■ Task item ■
Scan the material and copy every line in which "canvas" appears.

■ Data supplied ■
----
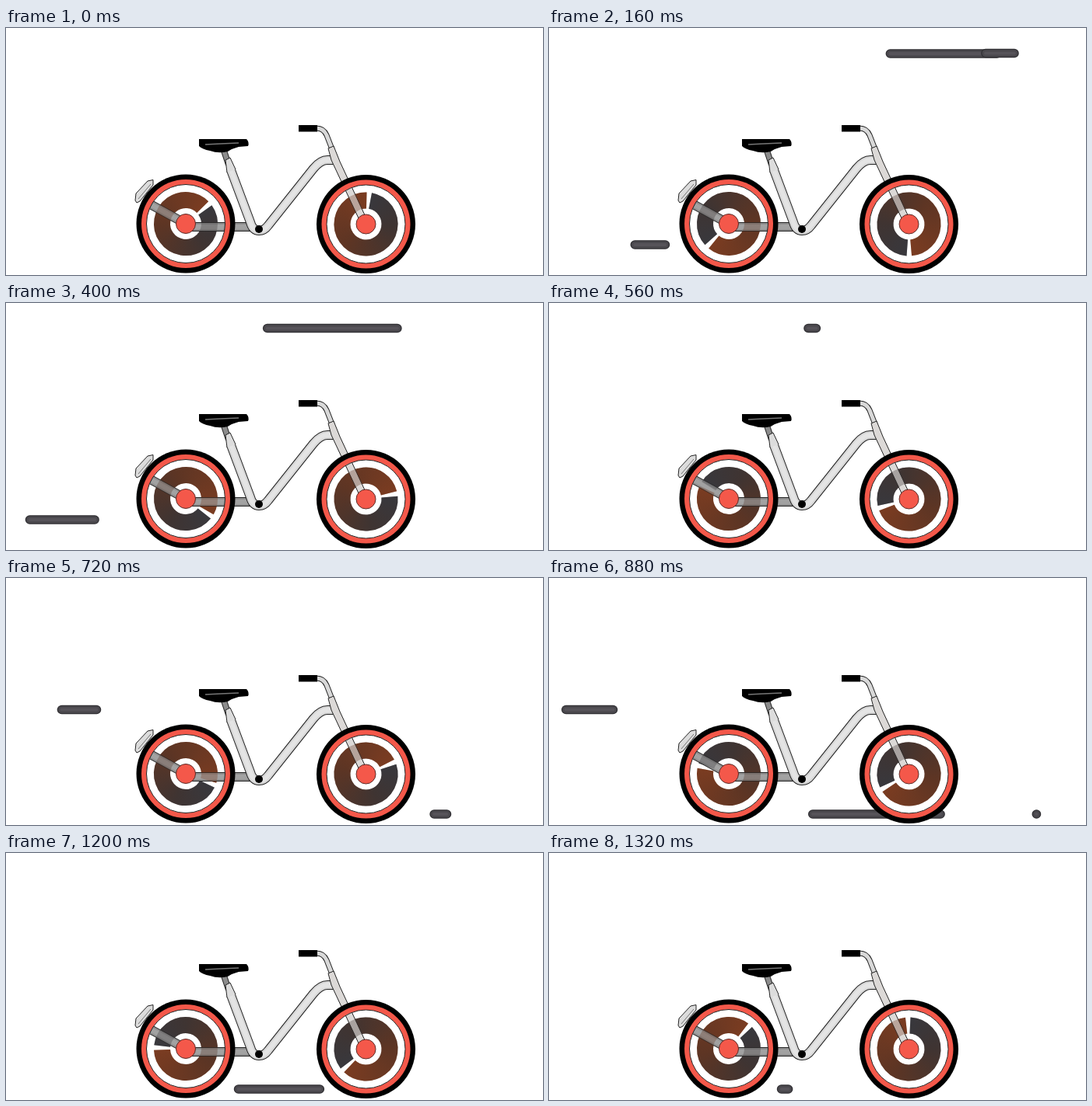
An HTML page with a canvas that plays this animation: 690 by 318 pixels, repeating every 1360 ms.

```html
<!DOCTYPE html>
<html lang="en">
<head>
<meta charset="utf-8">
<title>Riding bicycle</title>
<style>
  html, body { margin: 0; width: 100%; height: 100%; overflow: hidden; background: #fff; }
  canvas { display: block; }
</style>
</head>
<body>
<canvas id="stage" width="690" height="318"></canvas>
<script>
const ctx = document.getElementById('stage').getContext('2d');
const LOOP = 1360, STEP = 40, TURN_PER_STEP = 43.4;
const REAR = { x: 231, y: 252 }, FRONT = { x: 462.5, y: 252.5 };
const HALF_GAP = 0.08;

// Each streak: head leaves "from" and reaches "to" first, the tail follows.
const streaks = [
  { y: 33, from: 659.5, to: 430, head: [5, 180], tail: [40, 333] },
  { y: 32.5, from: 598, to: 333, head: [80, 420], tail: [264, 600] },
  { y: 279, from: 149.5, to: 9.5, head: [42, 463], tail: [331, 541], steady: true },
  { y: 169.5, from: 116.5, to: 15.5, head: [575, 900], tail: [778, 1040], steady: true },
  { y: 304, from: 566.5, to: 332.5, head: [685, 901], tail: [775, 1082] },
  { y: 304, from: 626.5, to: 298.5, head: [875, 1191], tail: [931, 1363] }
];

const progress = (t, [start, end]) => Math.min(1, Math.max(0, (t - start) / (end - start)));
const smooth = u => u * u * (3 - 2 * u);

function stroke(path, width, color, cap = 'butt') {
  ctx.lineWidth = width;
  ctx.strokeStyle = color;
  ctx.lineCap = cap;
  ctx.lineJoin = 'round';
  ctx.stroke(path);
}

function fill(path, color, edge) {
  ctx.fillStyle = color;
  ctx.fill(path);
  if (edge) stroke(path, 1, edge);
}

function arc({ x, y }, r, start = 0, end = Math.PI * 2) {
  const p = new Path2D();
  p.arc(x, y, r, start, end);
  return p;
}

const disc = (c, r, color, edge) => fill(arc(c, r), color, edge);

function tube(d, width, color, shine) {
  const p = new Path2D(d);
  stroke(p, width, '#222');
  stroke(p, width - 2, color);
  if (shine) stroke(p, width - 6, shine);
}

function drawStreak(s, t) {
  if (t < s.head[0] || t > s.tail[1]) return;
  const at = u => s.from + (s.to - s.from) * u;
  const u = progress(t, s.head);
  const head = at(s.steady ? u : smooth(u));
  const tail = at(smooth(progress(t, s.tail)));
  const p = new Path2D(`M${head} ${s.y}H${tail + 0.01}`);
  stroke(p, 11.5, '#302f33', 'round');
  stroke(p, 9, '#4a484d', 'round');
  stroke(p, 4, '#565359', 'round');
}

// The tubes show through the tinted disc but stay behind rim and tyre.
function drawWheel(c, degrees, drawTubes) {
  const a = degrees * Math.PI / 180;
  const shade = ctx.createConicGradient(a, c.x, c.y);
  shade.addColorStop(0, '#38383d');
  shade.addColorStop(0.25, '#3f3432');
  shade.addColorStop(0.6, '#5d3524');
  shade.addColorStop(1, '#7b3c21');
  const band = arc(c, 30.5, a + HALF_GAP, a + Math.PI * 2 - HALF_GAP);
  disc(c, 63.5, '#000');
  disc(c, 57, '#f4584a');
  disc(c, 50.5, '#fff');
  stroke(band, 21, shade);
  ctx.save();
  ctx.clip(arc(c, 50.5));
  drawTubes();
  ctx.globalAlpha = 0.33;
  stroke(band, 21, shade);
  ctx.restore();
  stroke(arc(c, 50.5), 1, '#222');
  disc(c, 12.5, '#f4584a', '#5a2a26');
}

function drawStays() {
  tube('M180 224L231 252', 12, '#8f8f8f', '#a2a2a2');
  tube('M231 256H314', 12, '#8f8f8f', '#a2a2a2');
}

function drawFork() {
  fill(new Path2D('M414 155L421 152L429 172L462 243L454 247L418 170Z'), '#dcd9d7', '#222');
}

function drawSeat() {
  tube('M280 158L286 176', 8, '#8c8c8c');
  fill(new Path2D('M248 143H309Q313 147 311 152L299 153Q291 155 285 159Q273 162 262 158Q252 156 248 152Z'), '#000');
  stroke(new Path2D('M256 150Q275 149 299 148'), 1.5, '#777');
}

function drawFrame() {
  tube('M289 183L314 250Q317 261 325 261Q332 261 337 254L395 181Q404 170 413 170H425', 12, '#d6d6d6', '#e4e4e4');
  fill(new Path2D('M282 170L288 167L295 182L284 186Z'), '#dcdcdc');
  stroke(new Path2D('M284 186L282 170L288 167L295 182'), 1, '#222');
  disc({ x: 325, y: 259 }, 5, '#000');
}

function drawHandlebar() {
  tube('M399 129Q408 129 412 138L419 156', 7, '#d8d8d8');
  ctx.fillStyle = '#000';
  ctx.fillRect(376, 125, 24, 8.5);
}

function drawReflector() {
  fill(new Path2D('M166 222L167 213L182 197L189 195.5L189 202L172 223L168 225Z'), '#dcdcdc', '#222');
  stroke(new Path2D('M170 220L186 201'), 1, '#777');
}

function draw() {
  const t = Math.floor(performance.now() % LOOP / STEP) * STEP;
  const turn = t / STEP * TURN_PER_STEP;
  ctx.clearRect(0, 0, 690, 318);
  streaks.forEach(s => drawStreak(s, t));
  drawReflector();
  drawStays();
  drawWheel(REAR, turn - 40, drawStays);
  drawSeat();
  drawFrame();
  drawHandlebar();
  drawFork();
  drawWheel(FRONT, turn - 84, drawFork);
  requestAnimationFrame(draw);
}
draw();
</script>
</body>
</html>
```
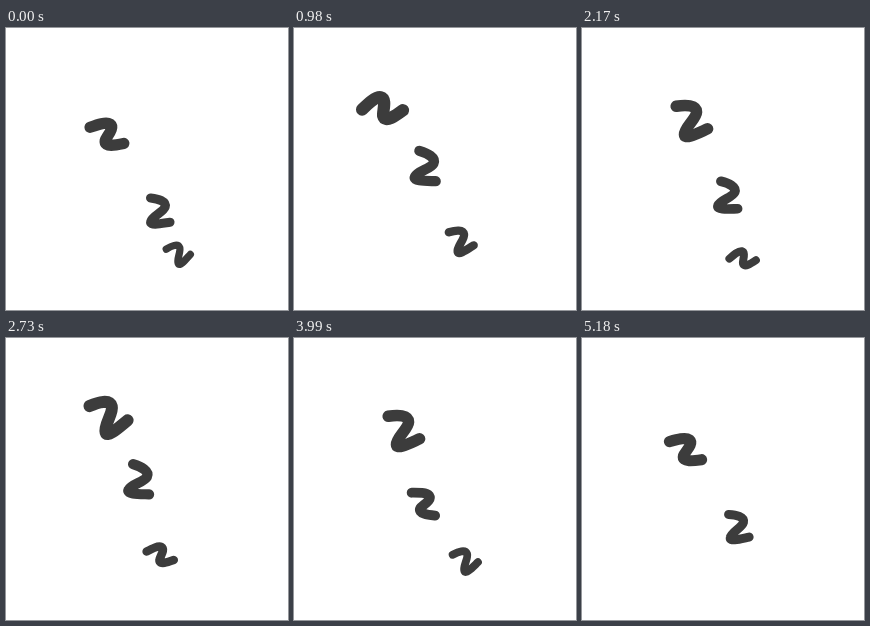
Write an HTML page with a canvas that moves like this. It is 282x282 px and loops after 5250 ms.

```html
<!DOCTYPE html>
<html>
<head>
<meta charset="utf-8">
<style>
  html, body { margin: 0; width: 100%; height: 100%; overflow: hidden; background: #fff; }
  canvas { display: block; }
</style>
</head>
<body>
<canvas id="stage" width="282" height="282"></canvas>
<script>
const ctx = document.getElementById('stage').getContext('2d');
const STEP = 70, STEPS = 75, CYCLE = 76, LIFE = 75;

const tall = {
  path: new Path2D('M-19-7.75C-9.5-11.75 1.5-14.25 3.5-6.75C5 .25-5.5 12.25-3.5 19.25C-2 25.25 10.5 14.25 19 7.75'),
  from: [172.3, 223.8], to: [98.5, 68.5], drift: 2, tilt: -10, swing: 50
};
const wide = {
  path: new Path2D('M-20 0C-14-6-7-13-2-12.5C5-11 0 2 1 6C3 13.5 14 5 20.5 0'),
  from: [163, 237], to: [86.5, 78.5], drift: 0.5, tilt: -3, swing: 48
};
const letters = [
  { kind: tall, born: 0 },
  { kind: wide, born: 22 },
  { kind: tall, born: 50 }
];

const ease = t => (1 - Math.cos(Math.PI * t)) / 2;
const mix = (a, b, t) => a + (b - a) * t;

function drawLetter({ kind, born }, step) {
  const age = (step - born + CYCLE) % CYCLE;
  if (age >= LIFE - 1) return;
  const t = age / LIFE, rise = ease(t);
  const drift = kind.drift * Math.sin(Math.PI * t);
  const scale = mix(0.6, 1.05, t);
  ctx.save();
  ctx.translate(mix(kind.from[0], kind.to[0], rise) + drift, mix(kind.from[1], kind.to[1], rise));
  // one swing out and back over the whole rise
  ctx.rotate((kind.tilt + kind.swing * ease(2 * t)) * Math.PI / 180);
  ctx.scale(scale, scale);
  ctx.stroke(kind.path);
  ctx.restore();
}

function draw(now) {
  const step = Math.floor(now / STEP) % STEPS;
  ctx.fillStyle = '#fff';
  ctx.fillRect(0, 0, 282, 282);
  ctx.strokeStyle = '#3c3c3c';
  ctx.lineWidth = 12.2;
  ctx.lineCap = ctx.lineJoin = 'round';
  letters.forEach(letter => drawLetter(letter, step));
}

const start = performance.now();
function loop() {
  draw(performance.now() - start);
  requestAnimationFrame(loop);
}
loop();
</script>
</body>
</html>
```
----
■ The completed task ■
An HTML page with a canvas that plays this animation: 690 by 318 pixels, repeating every 1360 ms.
  canvas { display: block; }
<canvas id="stage" width="690" height="318"></canvas>
Write an HTML page with a canvas that moves like this. It is 282x282 px and loops after 5250 ms.
  canvas { display: block; }
<canvas id="stage" width="282" height="282"></canvas>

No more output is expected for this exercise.